◆ EXERCISE OBJECTIVE ◆
Go through the records below and show every line with the string "toFixed".

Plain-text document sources
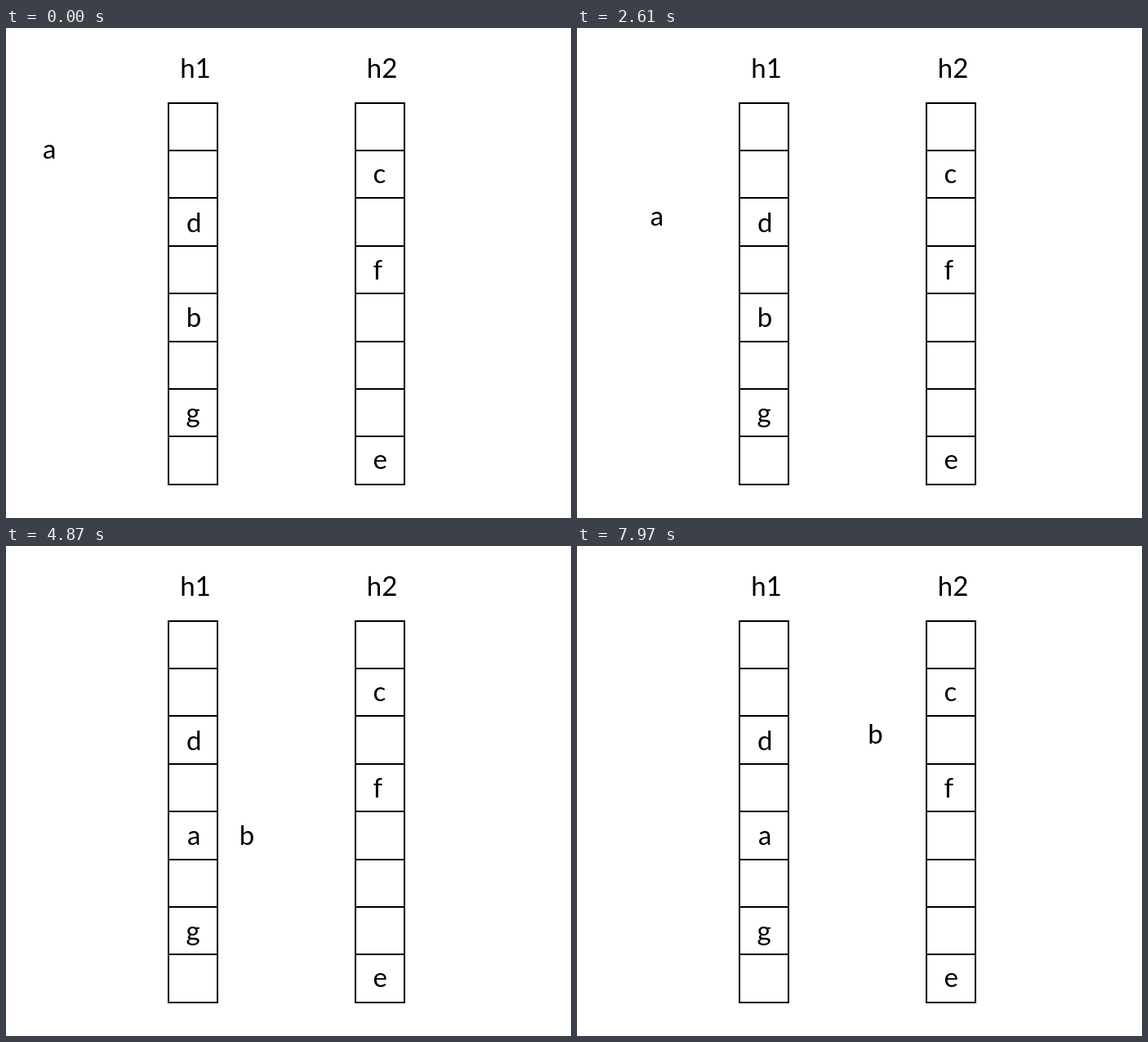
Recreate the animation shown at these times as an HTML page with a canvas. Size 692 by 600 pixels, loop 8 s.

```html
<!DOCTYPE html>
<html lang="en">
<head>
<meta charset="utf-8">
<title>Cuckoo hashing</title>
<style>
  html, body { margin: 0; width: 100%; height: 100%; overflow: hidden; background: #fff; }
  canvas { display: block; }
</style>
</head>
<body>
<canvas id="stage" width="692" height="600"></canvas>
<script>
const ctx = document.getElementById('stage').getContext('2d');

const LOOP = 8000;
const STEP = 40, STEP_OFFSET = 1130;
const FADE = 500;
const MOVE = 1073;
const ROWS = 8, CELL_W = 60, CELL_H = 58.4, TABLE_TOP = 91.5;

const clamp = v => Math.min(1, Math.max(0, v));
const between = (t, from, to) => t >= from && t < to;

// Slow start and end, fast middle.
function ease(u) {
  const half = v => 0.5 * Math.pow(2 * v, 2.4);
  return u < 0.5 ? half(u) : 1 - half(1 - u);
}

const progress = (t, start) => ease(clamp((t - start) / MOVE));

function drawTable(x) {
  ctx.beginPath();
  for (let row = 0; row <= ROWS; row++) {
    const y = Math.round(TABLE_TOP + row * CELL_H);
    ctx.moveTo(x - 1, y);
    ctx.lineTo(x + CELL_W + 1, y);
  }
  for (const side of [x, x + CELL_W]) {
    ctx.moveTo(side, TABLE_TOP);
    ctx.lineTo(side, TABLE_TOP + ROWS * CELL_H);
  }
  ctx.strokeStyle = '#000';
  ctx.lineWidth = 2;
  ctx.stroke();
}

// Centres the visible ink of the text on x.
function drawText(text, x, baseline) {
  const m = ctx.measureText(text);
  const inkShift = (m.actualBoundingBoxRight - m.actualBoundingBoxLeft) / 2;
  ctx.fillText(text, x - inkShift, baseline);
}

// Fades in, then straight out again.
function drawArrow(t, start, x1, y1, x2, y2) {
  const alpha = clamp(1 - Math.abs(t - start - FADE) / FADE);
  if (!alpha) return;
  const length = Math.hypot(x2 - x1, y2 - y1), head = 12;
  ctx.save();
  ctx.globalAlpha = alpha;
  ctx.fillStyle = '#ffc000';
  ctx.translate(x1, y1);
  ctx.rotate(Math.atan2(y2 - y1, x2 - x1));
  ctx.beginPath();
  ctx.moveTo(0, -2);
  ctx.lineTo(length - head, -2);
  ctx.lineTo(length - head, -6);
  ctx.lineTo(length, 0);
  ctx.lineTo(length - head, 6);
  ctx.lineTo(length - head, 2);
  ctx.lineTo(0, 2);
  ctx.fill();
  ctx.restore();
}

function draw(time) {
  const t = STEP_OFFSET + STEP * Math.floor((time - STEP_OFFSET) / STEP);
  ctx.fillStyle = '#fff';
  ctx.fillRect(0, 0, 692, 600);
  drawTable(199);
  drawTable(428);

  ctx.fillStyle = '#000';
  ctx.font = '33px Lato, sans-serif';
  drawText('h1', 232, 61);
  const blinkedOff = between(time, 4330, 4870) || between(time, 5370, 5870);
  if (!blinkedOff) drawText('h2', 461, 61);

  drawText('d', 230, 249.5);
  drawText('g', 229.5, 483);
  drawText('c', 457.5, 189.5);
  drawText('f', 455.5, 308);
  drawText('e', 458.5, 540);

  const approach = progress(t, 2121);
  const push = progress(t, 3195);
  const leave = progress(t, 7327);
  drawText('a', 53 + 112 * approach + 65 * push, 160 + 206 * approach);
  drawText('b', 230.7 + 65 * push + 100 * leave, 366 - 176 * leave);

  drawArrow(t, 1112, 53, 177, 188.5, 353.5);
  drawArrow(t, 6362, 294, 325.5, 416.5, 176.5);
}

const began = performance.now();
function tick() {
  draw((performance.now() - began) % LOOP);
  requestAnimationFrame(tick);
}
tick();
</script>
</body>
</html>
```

* * *

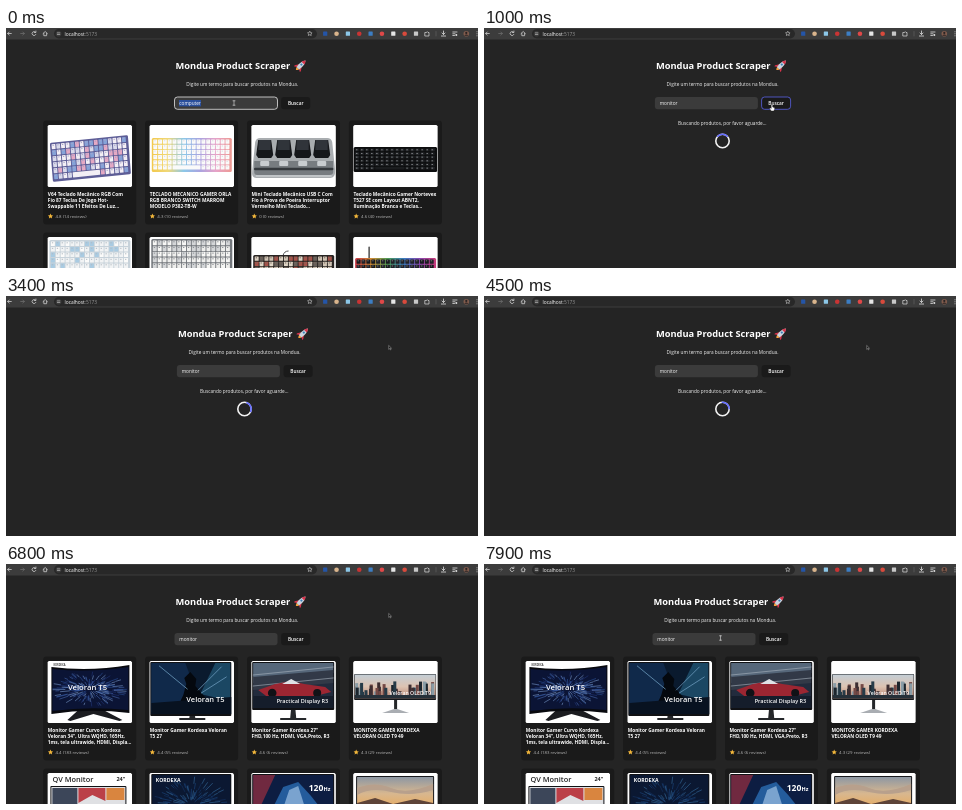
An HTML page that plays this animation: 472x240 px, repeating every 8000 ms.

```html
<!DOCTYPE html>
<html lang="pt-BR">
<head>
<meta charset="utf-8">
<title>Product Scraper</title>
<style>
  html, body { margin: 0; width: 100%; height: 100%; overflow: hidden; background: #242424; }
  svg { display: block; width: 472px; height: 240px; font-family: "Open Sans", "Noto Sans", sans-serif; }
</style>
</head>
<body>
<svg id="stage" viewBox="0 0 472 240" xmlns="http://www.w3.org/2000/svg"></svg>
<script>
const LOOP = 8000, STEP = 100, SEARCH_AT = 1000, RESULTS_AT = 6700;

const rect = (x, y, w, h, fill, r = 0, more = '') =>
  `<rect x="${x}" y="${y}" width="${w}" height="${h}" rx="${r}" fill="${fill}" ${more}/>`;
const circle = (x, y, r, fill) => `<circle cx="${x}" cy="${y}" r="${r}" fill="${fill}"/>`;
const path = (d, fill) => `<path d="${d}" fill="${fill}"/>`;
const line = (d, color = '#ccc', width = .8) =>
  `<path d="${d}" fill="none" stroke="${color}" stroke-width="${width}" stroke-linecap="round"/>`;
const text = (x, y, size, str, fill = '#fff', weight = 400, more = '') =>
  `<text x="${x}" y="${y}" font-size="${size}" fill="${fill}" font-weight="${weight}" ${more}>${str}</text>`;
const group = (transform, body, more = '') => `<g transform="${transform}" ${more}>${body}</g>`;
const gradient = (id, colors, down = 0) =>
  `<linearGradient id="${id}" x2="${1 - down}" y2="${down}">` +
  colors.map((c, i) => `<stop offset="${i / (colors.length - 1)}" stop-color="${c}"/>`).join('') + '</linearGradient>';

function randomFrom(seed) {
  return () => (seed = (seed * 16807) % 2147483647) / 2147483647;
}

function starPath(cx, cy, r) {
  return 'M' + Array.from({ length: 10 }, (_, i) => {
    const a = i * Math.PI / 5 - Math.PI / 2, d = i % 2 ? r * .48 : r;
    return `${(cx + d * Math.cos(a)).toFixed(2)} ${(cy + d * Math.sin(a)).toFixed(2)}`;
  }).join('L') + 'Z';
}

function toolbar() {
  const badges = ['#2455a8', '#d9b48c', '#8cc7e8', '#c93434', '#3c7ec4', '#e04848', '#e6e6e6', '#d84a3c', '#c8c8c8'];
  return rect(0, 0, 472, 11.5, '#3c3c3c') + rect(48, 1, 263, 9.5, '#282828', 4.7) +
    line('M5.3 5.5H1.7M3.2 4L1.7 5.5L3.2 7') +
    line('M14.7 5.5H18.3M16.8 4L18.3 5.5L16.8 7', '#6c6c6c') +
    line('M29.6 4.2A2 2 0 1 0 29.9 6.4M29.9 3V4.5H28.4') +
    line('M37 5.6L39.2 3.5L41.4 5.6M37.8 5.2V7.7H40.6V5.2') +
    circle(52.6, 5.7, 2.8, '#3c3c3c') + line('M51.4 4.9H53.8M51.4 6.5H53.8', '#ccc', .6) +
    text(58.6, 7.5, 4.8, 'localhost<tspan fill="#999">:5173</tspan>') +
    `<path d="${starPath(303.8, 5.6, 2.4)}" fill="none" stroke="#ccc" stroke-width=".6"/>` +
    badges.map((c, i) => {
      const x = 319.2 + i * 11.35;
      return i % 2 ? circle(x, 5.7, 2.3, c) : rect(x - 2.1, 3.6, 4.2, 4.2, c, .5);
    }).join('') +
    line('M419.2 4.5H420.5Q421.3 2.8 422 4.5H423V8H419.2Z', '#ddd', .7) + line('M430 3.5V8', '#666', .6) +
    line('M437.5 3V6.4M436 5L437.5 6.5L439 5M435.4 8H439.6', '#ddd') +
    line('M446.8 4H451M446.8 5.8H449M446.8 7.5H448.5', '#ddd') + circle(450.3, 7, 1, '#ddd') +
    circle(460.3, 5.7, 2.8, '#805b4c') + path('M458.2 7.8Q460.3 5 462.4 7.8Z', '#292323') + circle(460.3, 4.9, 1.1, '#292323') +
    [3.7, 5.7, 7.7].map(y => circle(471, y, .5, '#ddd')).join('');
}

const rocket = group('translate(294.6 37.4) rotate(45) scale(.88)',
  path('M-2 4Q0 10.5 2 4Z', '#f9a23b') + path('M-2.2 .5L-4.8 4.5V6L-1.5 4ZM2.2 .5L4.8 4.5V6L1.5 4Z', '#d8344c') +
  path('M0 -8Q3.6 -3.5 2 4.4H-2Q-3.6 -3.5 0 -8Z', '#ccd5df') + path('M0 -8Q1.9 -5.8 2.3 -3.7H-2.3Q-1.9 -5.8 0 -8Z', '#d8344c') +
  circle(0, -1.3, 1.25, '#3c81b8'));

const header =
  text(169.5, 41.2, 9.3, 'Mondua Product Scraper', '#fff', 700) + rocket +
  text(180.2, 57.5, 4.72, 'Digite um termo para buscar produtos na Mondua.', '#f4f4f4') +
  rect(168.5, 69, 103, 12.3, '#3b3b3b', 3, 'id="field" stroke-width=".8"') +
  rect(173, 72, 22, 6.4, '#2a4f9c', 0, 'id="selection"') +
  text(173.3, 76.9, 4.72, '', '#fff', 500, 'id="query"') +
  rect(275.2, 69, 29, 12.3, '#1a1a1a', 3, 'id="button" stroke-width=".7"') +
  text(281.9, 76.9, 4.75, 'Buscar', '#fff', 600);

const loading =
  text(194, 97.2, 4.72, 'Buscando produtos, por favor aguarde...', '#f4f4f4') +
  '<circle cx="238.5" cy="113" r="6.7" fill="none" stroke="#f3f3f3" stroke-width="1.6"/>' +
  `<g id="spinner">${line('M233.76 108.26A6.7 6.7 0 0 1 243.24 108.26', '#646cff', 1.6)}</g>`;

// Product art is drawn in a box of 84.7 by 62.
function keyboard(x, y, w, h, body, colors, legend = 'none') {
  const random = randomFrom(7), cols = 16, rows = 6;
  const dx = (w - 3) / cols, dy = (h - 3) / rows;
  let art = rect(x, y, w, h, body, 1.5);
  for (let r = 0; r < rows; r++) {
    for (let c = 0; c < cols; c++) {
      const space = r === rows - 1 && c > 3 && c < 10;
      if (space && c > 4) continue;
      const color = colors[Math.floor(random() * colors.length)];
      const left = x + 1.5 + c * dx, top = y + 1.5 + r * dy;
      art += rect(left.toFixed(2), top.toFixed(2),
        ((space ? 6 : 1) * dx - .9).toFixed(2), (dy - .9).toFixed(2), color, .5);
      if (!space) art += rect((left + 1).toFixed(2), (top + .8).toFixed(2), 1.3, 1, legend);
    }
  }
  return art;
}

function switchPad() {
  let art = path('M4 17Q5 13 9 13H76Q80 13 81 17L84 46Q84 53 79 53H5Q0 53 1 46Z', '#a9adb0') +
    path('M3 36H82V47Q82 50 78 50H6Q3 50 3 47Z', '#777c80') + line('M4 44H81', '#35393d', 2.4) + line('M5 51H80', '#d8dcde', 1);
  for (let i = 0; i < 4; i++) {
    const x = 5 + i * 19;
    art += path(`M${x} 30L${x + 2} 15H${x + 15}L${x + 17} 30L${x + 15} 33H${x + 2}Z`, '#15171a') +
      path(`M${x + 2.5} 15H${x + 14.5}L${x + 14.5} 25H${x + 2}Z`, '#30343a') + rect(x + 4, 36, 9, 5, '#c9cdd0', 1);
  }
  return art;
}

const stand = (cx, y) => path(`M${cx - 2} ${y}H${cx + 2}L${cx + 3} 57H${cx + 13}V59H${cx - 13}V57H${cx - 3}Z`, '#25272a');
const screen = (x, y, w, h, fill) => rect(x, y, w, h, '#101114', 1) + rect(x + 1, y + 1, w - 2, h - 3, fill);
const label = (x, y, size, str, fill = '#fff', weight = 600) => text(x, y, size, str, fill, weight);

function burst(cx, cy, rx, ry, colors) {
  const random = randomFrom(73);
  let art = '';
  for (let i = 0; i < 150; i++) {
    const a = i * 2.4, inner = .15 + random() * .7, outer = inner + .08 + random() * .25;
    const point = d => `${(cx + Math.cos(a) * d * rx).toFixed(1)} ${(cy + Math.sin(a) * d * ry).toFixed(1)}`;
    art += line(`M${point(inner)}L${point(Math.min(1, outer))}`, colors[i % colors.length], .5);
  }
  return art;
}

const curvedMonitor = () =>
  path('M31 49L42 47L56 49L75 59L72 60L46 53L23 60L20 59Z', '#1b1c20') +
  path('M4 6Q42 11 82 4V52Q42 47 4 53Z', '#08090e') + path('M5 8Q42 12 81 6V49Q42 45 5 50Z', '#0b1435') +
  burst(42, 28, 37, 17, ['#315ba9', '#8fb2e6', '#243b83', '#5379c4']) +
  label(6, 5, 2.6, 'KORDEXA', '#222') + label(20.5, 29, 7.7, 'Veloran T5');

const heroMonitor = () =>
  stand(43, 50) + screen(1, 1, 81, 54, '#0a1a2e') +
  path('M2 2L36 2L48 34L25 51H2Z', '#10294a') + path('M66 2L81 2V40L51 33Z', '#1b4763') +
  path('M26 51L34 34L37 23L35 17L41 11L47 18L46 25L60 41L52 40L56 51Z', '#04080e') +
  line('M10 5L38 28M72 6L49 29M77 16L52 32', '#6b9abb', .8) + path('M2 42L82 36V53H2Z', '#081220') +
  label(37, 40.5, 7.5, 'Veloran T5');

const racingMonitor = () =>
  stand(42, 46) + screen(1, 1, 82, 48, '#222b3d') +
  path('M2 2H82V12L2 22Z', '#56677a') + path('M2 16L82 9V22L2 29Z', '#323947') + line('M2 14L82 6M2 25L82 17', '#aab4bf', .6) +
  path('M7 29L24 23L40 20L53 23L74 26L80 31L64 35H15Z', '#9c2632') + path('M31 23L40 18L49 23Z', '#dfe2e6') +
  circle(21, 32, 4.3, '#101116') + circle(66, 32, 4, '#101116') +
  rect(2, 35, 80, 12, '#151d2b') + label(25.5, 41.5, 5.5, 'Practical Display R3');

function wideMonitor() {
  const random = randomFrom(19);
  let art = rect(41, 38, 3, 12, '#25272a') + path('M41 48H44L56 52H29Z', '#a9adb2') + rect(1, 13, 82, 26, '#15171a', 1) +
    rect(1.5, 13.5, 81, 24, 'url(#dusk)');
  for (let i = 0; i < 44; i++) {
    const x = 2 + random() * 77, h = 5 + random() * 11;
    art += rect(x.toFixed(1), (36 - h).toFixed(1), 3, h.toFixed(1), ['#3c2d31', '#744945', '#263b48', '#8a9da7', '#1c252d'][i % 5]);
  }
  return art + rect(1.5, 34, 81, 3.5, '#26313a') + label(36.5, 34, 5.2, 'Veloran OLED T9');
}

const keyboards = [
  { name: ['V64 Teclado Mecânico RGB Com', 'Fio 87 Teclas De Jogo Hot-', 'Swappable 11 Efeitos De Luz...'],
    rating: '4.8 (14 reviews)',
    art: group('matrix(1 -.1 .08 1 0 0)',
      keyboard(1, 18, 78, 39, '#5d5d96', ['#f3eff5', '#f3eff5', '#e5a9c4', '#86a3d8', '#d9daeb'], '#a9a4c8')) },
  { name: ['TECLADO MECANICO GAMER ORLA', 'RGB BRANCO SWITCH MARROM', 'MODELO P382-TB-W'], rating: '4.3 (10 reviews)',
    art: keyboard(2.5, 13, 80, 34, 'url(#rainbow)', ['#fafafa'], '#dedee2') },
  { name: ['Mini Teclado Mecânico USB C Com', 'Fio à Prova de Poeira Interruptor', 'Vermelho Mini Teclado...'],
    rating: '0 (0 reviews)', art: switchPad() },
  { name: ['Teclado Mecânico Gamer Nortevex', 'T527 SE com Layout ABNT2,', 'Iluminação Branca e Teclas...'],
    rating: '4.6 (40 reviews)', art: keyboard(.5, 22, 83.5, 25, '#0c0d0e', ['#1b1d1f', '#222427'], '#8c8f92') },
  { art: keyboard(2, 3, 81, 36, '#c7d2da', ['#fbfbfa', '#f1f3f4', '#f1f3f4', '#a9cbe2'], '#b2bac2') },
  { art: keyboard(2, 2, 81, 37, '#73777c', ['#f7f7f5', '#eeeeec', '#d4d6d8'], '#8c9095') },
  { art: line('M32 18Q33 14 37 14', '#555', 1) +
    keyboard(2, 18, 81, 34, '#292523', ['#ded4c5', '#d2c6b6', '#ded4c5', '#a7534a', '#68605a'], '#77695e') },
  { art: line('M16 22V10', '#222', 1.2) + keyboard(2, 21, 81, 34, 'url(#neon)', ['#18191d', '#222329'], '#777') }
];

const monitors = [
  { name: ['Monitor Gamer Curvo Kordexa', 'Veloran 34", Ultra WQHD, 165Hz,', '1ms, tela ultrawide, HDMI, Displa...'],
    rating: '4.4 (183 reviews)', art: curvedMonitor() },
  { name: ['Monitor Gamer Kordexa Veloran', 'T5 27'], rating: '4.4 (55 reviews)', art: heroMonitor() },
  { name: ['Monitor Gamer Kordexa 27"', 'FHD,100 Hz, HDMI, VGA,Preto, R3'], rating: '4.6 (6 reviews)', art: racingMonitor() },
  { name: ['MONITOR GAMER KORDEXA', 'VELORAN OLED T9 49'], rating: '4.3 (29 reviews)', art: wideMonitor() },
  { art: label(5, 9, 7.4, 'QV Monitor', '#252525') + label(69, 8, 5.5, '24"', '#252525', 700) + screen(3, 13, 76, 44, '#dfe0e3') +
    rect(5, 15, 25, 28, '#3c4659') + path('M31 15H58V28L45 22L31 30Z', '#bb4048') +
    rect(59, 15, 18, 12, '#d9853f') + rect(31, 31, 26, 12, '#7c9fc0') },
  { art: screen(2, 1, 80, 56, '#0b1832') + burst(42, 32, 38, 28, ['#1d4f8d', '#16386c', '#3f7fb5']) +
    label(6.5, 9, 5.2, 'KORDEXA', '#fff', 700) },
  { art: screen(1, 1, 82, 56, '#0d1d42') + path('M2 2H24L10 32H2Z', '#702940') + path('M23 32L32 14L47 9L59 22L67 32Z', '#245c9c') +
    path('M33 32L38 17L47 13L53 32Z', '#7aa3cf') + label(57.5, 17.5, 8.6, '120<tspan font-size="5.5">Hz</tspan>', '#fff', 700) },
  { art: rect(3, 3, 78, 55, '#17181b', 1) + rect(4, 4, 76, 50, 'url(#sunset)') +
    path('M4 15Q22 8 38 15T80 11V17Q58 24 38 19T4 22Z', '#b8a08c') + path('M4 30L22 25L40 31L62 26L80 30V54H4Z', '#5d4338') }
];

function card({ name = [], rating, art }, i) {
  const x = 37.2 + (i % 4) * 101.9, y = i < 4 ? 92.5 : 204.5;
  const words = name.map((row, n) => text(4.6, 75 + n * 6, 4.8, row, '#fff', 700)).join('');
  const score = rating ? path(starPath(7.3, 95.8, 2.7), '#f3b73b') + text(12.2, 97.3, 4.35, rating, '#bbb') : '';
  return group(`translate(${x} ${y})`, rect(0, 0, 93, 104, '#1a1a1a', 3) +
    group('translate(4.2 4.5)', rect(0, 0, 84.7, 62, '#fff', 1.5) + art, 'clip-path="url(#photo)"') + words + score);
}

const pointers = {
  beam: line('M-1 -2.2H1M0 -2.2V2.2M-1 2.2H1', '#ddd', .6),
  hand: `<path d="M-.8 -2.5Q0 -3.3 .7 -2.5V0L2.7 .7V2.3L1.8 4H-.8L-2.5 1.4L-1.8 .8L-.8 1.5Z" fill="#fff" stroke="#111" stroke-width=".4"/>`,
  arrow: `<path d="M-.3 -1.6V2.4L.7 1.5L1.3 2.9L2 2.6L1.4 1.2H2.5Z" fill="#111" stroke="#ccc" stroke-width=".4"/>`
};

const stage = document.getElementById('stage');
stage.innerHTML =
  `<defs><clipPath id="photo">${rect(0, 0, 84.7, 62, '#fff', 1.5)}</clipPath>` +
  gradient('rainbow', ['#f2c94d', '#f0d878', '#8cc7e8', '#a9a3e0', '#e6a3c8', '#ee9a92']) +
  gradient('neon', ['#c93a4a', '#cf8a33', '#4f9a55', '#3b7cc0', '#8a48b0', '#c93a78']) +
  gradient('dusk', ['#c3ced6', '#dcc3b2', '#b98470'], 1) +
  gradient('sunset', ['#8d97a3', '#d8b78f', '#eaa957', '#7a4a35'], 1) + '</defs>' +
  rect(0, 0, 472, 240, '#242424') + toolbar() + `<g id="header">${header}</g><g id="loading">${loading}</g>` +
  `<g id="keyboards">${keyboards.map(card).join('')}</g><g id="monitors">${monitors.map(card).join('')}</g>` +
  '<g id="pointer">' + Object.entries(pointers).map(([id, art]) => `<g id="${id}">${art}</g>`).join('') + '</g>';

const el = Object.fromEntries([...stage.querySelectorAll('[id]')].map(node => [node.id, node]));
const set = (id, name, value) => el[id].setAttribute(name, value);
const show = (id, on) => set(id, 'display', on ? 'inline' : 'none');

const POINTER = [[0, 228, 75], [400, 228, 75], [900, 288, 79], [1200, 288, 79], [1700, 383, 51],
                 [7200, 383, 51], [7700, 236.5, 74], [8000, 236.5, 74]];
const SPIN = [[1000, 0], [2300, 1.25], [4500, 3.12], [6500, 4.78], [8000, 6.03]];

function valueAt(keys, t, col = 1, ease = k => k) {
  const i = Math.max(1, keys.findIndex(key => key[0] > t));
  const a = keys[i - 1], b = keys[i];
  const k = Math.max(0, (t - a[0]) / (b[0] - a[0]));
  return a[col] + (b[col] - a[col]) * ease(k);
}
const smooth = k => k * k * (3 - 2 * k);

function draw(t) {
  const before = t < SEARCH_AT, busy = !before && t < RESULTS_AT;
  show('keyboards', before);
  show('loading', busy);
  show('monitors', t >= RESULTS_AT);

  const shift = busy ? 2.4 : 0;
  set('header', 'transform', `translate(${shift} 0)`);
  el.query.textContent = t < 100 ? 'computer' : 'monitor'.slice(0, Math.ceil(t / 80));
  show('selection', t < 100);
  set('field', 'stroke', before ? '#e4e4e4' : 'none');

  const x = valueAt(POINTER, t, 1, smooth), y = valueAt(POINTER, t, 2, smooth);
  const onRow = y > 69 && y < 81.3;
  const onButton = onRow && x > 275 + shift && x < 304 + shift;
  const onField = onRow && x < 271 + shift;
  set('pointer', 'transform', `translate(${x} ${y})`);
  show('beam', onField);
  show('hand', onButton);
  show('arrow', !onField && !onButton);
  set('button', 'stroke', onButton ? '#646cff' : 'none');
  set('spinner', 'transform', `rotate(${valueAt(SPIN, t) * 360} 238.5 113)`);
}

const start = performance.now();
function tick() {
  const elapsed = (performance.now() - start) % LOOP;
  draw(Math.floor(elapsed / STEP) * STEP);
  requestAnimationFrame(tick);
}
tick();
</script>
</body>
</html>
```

◆ ANSWER SPACE ◆
    return `${(cx + d * Math.cos(a)).toFixed(2)} ${(cy + d * Math.sin(a)).toFixed(2)}`;
      art += rect(left.toFixed(2), top.toFixed(2),
        ((space ? 6 : 1) * dx - .9).toFixed(2), (dy - .9).toFixed(2), color, .5);
      if (!space) art += rect((left + 1).toFixed(2), (top + .8).toFixed(2), 1.3, 1, legend);
    const point = d => `${(cx + Math.cos(a) * d * rx).toFixed(1)} ${(cy + Math.sin(a) * d * ry).toFixed(1)}`;
    art += rect(x.toFixed(1), (36 - h).toFixed(1), 3, h.toFixed(1), ['#3c2d31', '#744945', '#263b48', '#8a9da7', '#1c252d'][i % 5]);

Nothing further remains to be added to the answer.